Emily writes (once again):
As longtime readers will know, I sometimes ban words and phrases. Though I find many non-standard uses of the language to be useful, lyrical, fascinating, or all three, others are just irksome. Here’s one that’s on the rise, and at the top of my current list of irritants (aside from the economy, short-sighted capitalists generally, and the futile war against our brute natures): abbreviations of the short, concise, one-syllable word “thanks.”
I’m used to (but that doesn’t mean I accept) the sign-off “thx.” To me, it conveys a lack of complete thanks, a partial, lackadaisical hiss. The sound it makes in my mind is the insincere, singsong “thinkssss” that workmates we’ve all known like to say with a scrunched-up smirk and bad intentions. I have a feeling that the brilliant David Shipley and Will Schwalbe, whose book Send: Why People Email So Badly and How to Do It Better I read recently and loved, would not approve of “thx.”
Now I’m seeing “thnx.” “Thanks” has only six letters. Even the silliest abbreviations are fine with me in instant messaging; that’s a fun puzzle of a medium, time is of the essence, and within it I require neither punctuation nor official spelling. But in email, especially business email, seriously, spell out “thanks.” Thanks!
Hello! I’m Emily Gordon, an editor, critic, copywriter, and pre-web internet nut. Emdashes, born in 2004, spent many years as a New Yorker fan blog. The project garnered some nice compliments and press.
The blog’s now treading the territories of punctuation, publications, movies, design, and other things that stir me.
Over the years, I’ve worked with a brilliant brigade of culture writers, editors, and artists. You can read all about the people who've helped build Emdashes here at “Who We?” (That’s a New Yorker joke. Old habits die hard.)
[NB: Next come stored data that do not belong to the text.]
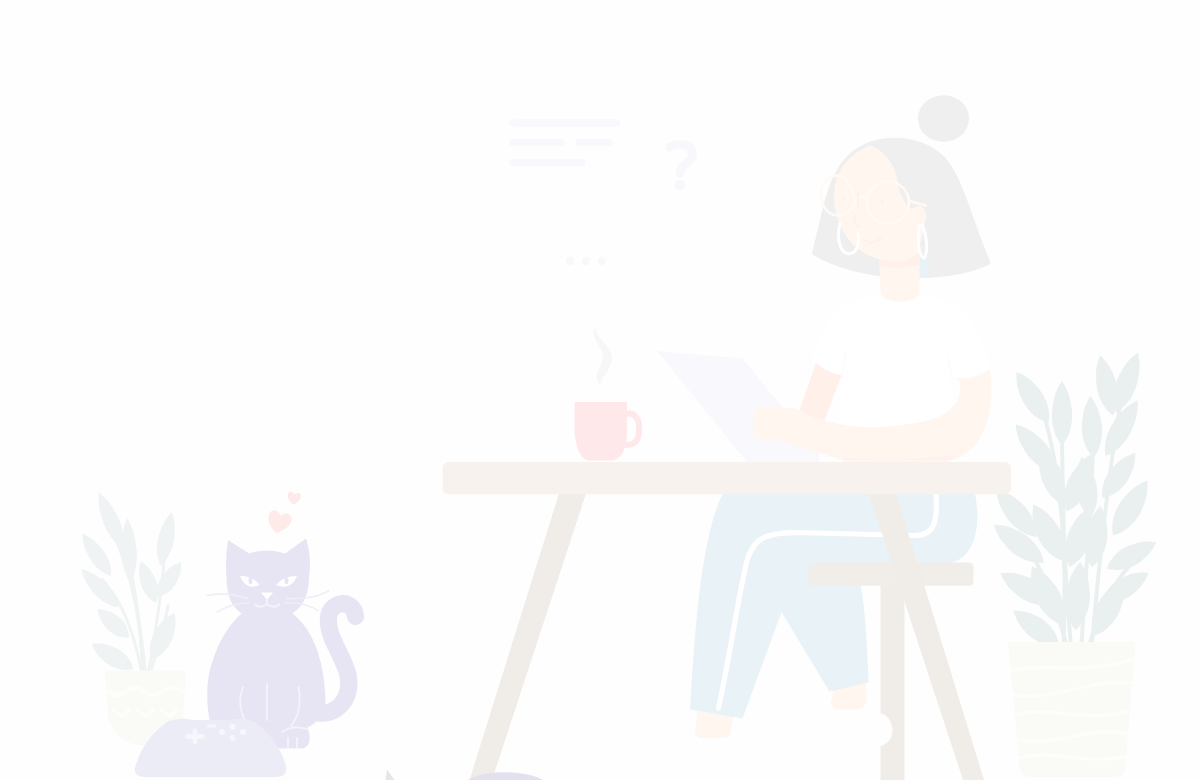
<!DOCTYPE html>
<html lang="en">
<head>
<meta charset="utf-8">
<title>Reading at the table with a cat</title>
<link rel="stylesheet" href="https://fonts.googleapis.com/css2?family=Varela+Round&display=swap">
<style>
:root{
  --paper:#fefefe; --white:#ffffff; --hair:#efefef; --skin:#fff6f0; --skin-shade:#fff0ea;
  --denim:#e9f2f6; --table:#f8f2ee; --wood:#f0ede9; --seat:#f1eeea; --mug:#ffe8ea; --heart:#ffeaea;
  --cat:#e7e5f3; --pad:#ececf7; --sheet:#f9f9fd; --chat:#f9f9fd; --mark:#f8f8fc;
  --leaf:#e9f0ef; --leaf-soft:#eff3f3; --pot:#fafaf6; --pot-line:#fdfdfb; --steam:#f7f7f8;
}
*{margin:0;padding:0;box-sizing:border-box}
html,body{width:1200px;height:780px;overflow:hidden;background:var(--paper)}
.scene{display:block;width:1200px;height:780px}
.line{fill:none;stroke-linecap:round;stroke-linejoin:round}
.question{font:400 45px "Varela Round",sans-serif;fill:var(--mark);stroke:var(--mark);stroke-width:1.8}
</style>
</head>
<body>
<svg class="scene" viewBox="0 0 800 520" role="img" aria-label="A woman reads at a table beside plants, a cat and a game controller">
<defs>
  <path id="leaf" d="M0 0C-6-6-8-16-6-24C-5-31-2-35 0-38C2-35 5-31 6-24C8-16 6-6 0 0Z"/>
  <path id="heart" d="M0 7C-5 4-8 0-7-4C-6-7-2-7 0-4C2-7 6-7 7-4C8 0 5 4 0 7Z"/>
  <clipPath id="large-pot-clip"><path d="M672 428H757L750 513Q749 518 744 518H686Q681 518 680 513Z"/></clipPath>
</defs>

<g id="chat">
  <g class="line" stroke="var(--chat)" stroke-width="5">
    <path d="M342 82H411M342 95H374M386 95H406M342 108.500H388"/>
  </g>
  <text class="question" x="454.500" y="126" text-anchor="middle">?</text>
  <g fill="var(--mark)"><circle cx="380" cy="174" r="2.600"/><circle cx="390.500" cy="174" r="2.600"/><circle cx="401" cy="174" r="2.600"/></g>
</g>

<g id="small-plant" fill="var(--leaf-soft)">
  <g class="line" stroke="var(--leaf-soft)" stroke-width="2">
    <path d="M95 448C94 420 91 390 74 352M99 448C104 420 108 395 110 366M94 446C88 416 80 400 68 386M97 448C94 420 90 395 86 370M101 446C106 430 110 415 112 404"/>
  </g>
  <use href="#leaf" transform="translate(82 366) rotate(-23) scale(.78 1.080)"/>
  <use href="#leaf" transform="translate(87 388) rotate(-3) scale(.78 1.120)"/>
  <use href="#leaf" transform="translate(107 377) rotate(12) scale(.78 .96)"/>
  <use href="#leaf" transform="translate(79 405) rotate(-44) scale(.78 .94)"/>
  <use href="#leaf" transform="translate(105 398) rotate(34) scale(.78 .74)"/>
  <use href="#leaf" transform="translate(74 384) rotate(-34) scale(.78 .9)"/>
  <use href="#leaf" transform="translate(104 402) rotate(-20) scale(.78 .78)"/>
  <use href="#leaf" transform="translate(89 446) rotate(-59) scale(.9 .86)"/>
  <use href="#leaf" transform="translate(86 425) rotate(-48) scale(.85 .74)"/>
  <use href="#leaf" transform="translate(101 440) rotate(26) scale(.95 .92)"/>
  <path fill="var(--pot)" d="M70 447H124L122 476C120 490 110 497 97 497C84 497 74 490 72 476Z"/>
  <path class="line" stroke="var(--pot-line)" stroke-width="2.500" d="M72 461q6 5 12 0t12 0t12 0t14 0M76 473q5 8 10 0M92 473q5 8 10 0M108 473q5 8 10 0"/>
</g>

<g id="large-plant" fill="var(--leaf)">
  <g class="line" stroke="var(--leaf)" stroke-width="2.600">
    <path d="M709 430C711 380 710 320 694 270M714 430C709 380 708 330 708 275M721 430C724 380 728 330 729 290M728 430C733 370 740 310 748 262M726 430C736 400 745 385 756 374M711 430C704 405 696 380 682 360"/>
  </g>
  <use href="#leaf" transform="translate(699 282) rotate(-32) scale(1.030 1.060)"/>
  <use href="#leaf" transform="translate(708 297) scale(1 1.130)"/>
  <use href="#leaf" transform="translate(729 305) rotate(-3) scale(1 1.080)"/>
  <use href="#leaf" transform="translate(744 275) rotate(20) scale(1 1.120)"/>
  <use href="#leaf" transform="translate(742 277) rotate(-12) scale(1 1.080)"/>
  <use href="#leaf" transform="translate(737 304) rotate(30) scale(1 1.130)"/>
  <use href="#leaf" transform="translate(704 315) rotate(-40) scale(1.050 1.100)"/>
  <use href="#leaf" transform="translate(735 332) rotate(36) scale(1 .98)"/>
  <use href="#leaf" transform="translate(708 336) rotate(-20) scale(1.050 1.080)"/>
  <use href="#leaf" transform="translate(711 341) rotate(24) scale(1.100 1.120)"/>
  <use href="#leaf" transform="translate(727 345) rotate(-8) scale(1.050 1.080)"/>
  <use href="#leaf" transform="translate(691 358) rotate(-40) scale(1.050 1.100)"/>
  <use href="#leaf" transform="translate(742 357) rotate(32) scale(1.120 1.140)"/>
  <use href="#leaf" transform="translate(696 375) rotate(-53) scale(1.080 1.100)"/>
  <use href="#leaf" transform="translate(738 379) rotate(62) scale(1 .98)"/>
  <use href="#leaf" transform="translate(709 374) rotate(-28) scale(1.150 1.130)"/>
  <use href="#leaf" transform="translate(713 378) rotate(18) scale(1.150 1.100)"/>
  <use href="#leaf" transform="translate(728 378) rotate(8) scale(1.100 1.080)"/>
  <use href="#leaf" transform="translate(703 403) rotate(-60) scale(1.100 1.100)"/>
  <use href="#leaf" transform="translate(735 401) rotate(58) scale(1 .95)"/>
  <use href="#leaf" transform="translate(709 417) rotate(-28) scale(1.200 1.180)"/>
  <use href="#leaf" transform="translate(717 420) rotate(4) scale(1.200 1.200)"/>
  <use href="#leaf" transform="translate(729 424) rotate(28) scale(1.150 1.130)"/>
  <use href="#leaf" transform="translate(706 430) rotate(-53) scale(1.050 1)"/>
  <path fill="var(--pot)" d="M672 428H757L750 513Q749 518 744 518H686Q681 518 680 513Z"/>
  <g class="line" clip-path="url(#large-pot-clip)" stroke="var(--pot-line)" stroke-width="2">
    <path d="M670 448C700 440 720 452 760 438M670 462C705 470 725 450 760 456M672 478C700 468 725 485 760 472M675 492C705 500 725 482 758 490M676 506C705 498 725 512 756 503"/>
  </g>
</g>

<g id="woman">
  <g id="legs">
    <path fill="var(--skin)" d="M465 474L489 477L487 489Q486 492 481 492H466Q462 490 464 484ZM556 458L577 455L578 467Q577 473 570 473H557Q552 470 555 465Z"/>
    <path fill="var(--denim)" d="M482 329H650C655 355 648 376 628 376H571C577 400 578 430 579 455L553 461L521 408L495 479L460 473C463 430 466 360 482 329Z"/>
    <path class="line" stroke="var(--white)" stroke-width="3.500" d="M479 472C486 440 491 405 497 378C501 359 510 355 530 355L610 357C624 357 625 346 624 329"/>
  </g>
  <g id="stool">
    <path fill="var(--wood)" d="M587 388H603V520H587Z"/>
    <rect fill="var(--seat)" x="539" y="375" width="110" height="15.500" rx="3"/>
    <path fill="var(--paper)" d="M580 477C588 472 595 479 595 487C595 494 589 499 580 498Z"/>
  </g>
  <g id="head">
    <ellipse fill="var(--hair)" cx="629" cy="79" rx="17" ry="15.500"/>
    <path fill="var(--hair)" d="M541.500 168C549 140 551 116 567 102C582 88 614 88 630 105C642 118 648 146 660 174Q661 176 658 177C638 187 580 192 542 170Q541 169 541.500 168Z"/>
    <path fill="var(--denim)" d="M610 174L620 171L618 184L611 185Z"/>
    <path fill="var(--skin)" d="M586 165H613V195C612 203 588 203 587 195Z"/>
    <path fill="var(--skin-shade)" d="M586 172C596 176 606 175 613 168V176C604 179 594 179 586 177Z"/>
    <path fill="var(--skin)" d="M556 132C556 113 566 103 580 97C591 101 598 111 599 125C602 133 605 140 609 139C615 134 620 142 616 150C615 167 606 174 594 174C573 173 557 156 556 132Z"/>
    <g class="line" stroke="#fffaf5" stroke-width="1.800">
      <circle cx="592" cy="135" r="14"/>
      <path d="M570 133C568 124 564 117 557 117C549 118 546 126 548 134C550 142 556 145 562 143C567 141 570 138 570 133Q574 129 578 133M606 134L617 137"/>
    </g>
    <g class="line" stroke="var(--skin-shade)" stroke-width="1.200"><path d="M572 129V137M571 143Q567 150 573 151M576 160Q582 164 588 158M588 133V136M563 131V134"/></g>
    <g class="line" stroke="var(--white)" stroke-width="2"><path d="M560 149C557 161 561 170 567 169C572 168 573 161 572 156M613 150C611 163 613 171 616 172C619 168 618 158 615 150"/></g>
  </g>
  <g id="torso">
    <path fill="var(--white)" d="M586 197C592 203 608 203 614 197C640 200 653 215 660 245L635 254L634 307H561V250L541 242C546 215 560 200 586 197Z"/>
    <path class="line" stroke="#fbfbfb" stroke-width=".9" d="M564 235L561 252M632 238L635 254"/>
    <path fill="var(--skin-shade)" d="M544 242Q552 249 561 250L549 282L532 276Z"/>
    <path fill="var(--sheet)" d="M438 234L495 239L546 301V308H498Z"/>
    <path fill="var(--skin)" d="M635 252Q650 254 660 246C664 276 655 302 634 307H562C550 303 535 299 520 294L503 292Q500 280 504 272L530 272C546 282 574 288 604 283C628 280 642 273 640 254Z"/>
    <path fill="var(--skin-shade)" opacity=".6" d="M562 305Q600 308 638 303L632 308H562Z"/>
  </g>
</g>

<g id="table">
  <path fill="var(--wood)" d="M373 328H391L328 520H313ZM579 328H597L656 520H642Z"/>
  <rect fill="var(--table)" x="295" y="308" width="379" height="21.500" rx="4"/>
</g>

<g id="mug">
  <path fill="var(--steam)" d="M397 218C397 226 408 230 408 239C408 247 401 250 400 257C394 250 402 245 402 238C402 231 393 226 397 218Z"/>
  <path class="line" stroke="var(--mug)" stroke-width="4" d="M416 277C422 273 427 279 426 287C426 295 421 298 415 296"/>
  <path fill="var(--mug)" d="M384 268H417Q418 268 418 270V287C418 300 414 307 407 307H394C387 307 384 300 383 287V270Q383 268 384 268Z"/>
</g>

<g id="cat">
  <path class="line" stroke="var(--cat)" stroke-width="11.500" d="M211 475C224 478 235 466 232 450C229 437 218 425 219 412C220 400 236 399 237 411"/>
  <path fill="var(--cat)" d="M152 360L166 369Q178 365 190 369L204 359Q208 372 206 385C206 398 201 405 195 409C209 420 216 440 217 466C217 475 212 482 205 485Q209 496 202 499H148C138 488 135 458 142 440C146 427 153 416 161 409C154 404 151 396 151 385Q150 372 152 360Z"/>
  <path fill="var(--white)" d="M160 384Q169 384 173 390Q164 394 160 384ZM198 384Q189 384 184 390Q194 394 198 384ZM174 395H182L178 400Z"/>
  <g fill="var(--cat)"><ellipse cx="167" cy="387" rx="1.300" ry="2.500"/><ellipse cx="191" cy="387" rx="1.300" ry="2.500"/></g>
  <g class="line" stroke="#f4f3fa" stroke-width="1.200">
    <path d="M178 400V403Q173 406 170 403M178 403Q183 406 186 403M162 458Q157 470 165 484M178 456V480M199 458Q202 474 194 484M188 488Q195 483 205 486M192 498V492M198 498V492"/>
  </g>
  <g class="line" stroke="#efeef6" stroke-width="1.100">
    <path d="M165 399Q150 394 138 397M166 402Q154 402 145 408M191 399Q208 400 219 394M190 402Q202 401 212 407"/>
  </g>
  <use href="#heart" fill="var(--heart)" transform="translate(186 348) rotate(14) scale(1.080)"/>
  <use href="#heart" fill="var(--heart)" transform="translate(196 332) rotate(8) scale(.62)"/>
</g>

<g id="controller">
  <path fill="var(--pad)" d="M112 481Q120 478 128 480H153Q162 478 169 481C180 488 188 500 191 512Q191 518 184 518H97Q89 518 90 512C93 500 101 488 112 481Z"/>
  <path class="line" stroke="#f6f6fc" stroke-width="3" d="M125 491H135M130 487V495"/>
  <g fill="#f6f6fc"><circle cx="148" cy="488" r="2"/><circle cx="155" cy="484.500" r="2"/><circle cx="155" cy="492" r="2"/><circle cx="162" cy="488" r="2"/><rect x="138" y="483" width="6" height="2" rx="1"/></g>
</g>

<g id="floor-edge">
  <path fill="#e6e6e8" d="M258 513L263 520H257Z"/>
  <path fill="#e3e1ee" d="M312 520C322 513 350 513 362 520Z"/>
</g>
</svg>
</body>
</html>
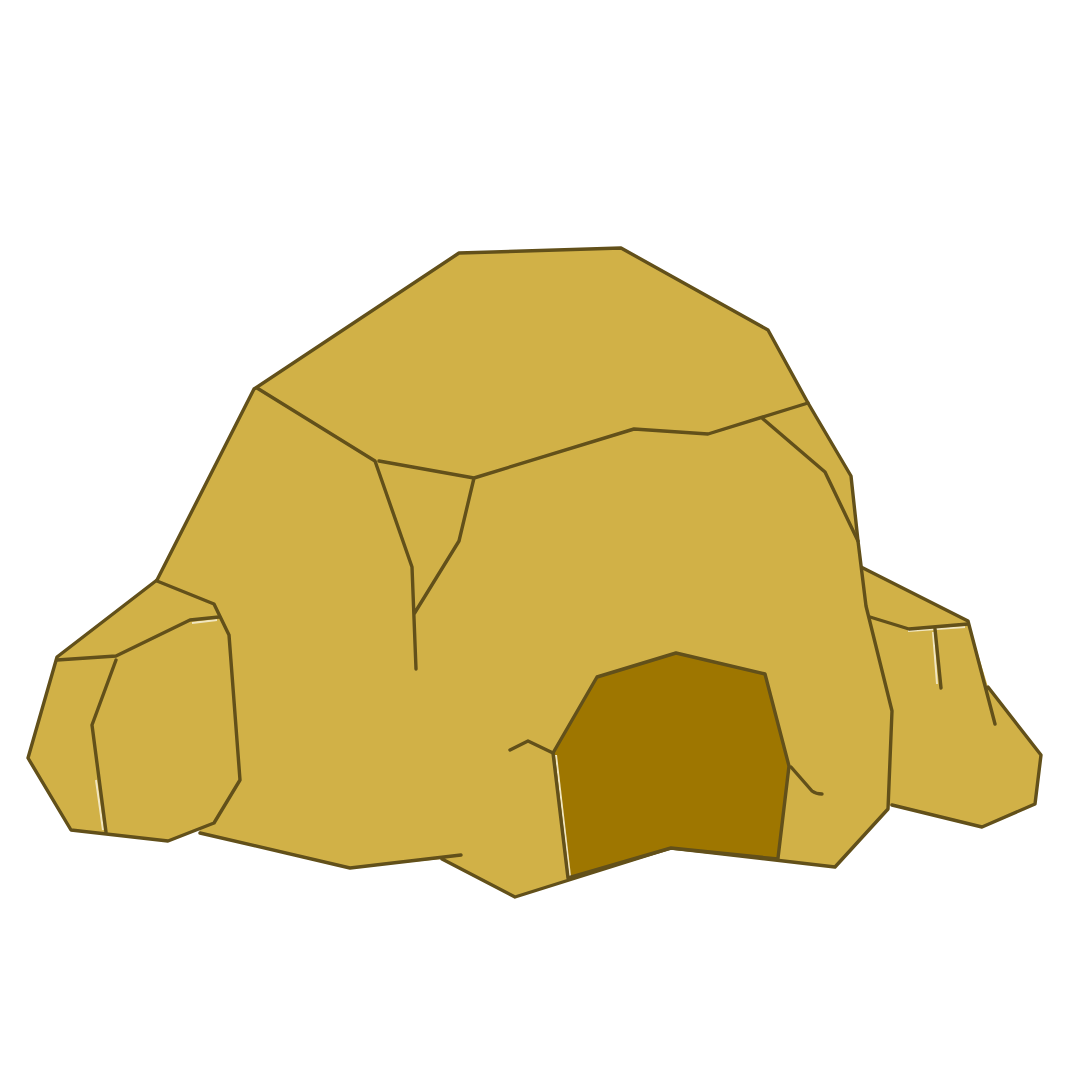
<!DOCTYPE html>
<html lang="en">
<head>
<meta charset="utf-8">
<title>Rock cave</title>
<style>
:root { --paper: #ffffff; --rock: #d1b147; --hollow: #9e7600; --line: #62501a; --glint: #f1e6c0; }
html, body { margin: 0; background: var(--paper); overflow: hidden; }
svg { display: block; width: 1072px; height: 1072px; }
.rock { fill: var(--rock); }
.hollow { fill: var(--hollow); }
.outline, .crack { fill: none; stroke: var(--line); stroke-width: 3.4; stroke-linejoin: round; stroke-linecap: round; }
.glint { fill: none; stroke: var(--glint); stroke-width: 2; }
</style>
</head>
<body>
<svg viewBox="0 0 1072 1072" role="img" aria-label="A rocky cave with a dark entrance and a boulder on each side">
  <g id="right-boulder">
    <polygon class="rock" points="861,567 968,621 988,687 1041,755 1035,804 982,827 888,805"/>
    <path class="outline" d="M861 567L968 621L995 724M988 687L1041 755L1035 804L982 827L892 805"/>
    <path class="glint" d="M933 632L937 684M908 631L965 627"/>
    <path class="crack" d="M870 617L909 629L968 624M935 629L941 688"/>
  </g>
  <g id="cave-mound">
    <polygon class="rock" points="157,580 254,389 459,253 621,248 768,330 808,403 851,476 858,541 866,606 892,711 888,809 835,867 671,848 515,897 442,859 350,868 200,833"/>
    <path class="outline" d="M157 580L254 389L459 253L621 248L768 330L808 403L851 476L858 541L866 606L892 711L888 809L835 867L671 848L515 897L442 859M461 855L350 868L200 833"/>
    <path class="crack" d="M257 388L375 461L412 567L416 669M379 461L474 478L634 429L708 434L808 403M474 478L459 541L414 614M762 418L825 472L858 541"/>
  </g>
  <g id="entrance">
    <polygon class="hollow" points="553,753 597,677 676,653 765,674 789,766 778,858 671,848 568,878"/>
    <path class="glint" d="M556 755L570 876"/>
    <path class="outline" d="M568 878L553 753L597 677L676 653L765 674L789 766L778 858M568 878L671 848L778 859"/>
    <path class="crack" d="M510 750L528 741L553 753M791 767L812 791Q816 794 822 794"/>
  </g>
  <g id="left-boulder">
    <polygon class="rock" points="157,580 214,604 229,635 240,780 214,823 168,841 71,830 28,758 57,657"/>
    <path class="outline" d="M157 580L57 657L28 758L71 830L168 841L214 823L240 780L229 635L214 604L157 581"/>
    <path class="glint" d="M96 780L103 830M192 623L217 620"/>
    <path class="crack" d="M57 660L116 656L190 620L219 617M116 660L92 725L106 832"/>
  </g>
</svg>
</body>
</html>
I welcome submissions, questions, corrections, and ardent, obsessive contributors. I also host occasional book-related contests and giveaways. Questioners and publishers, just email me.
Jennifer Hadley designed the original Emdashes pencil logo, based on a 1943 Dorothy Gray ad.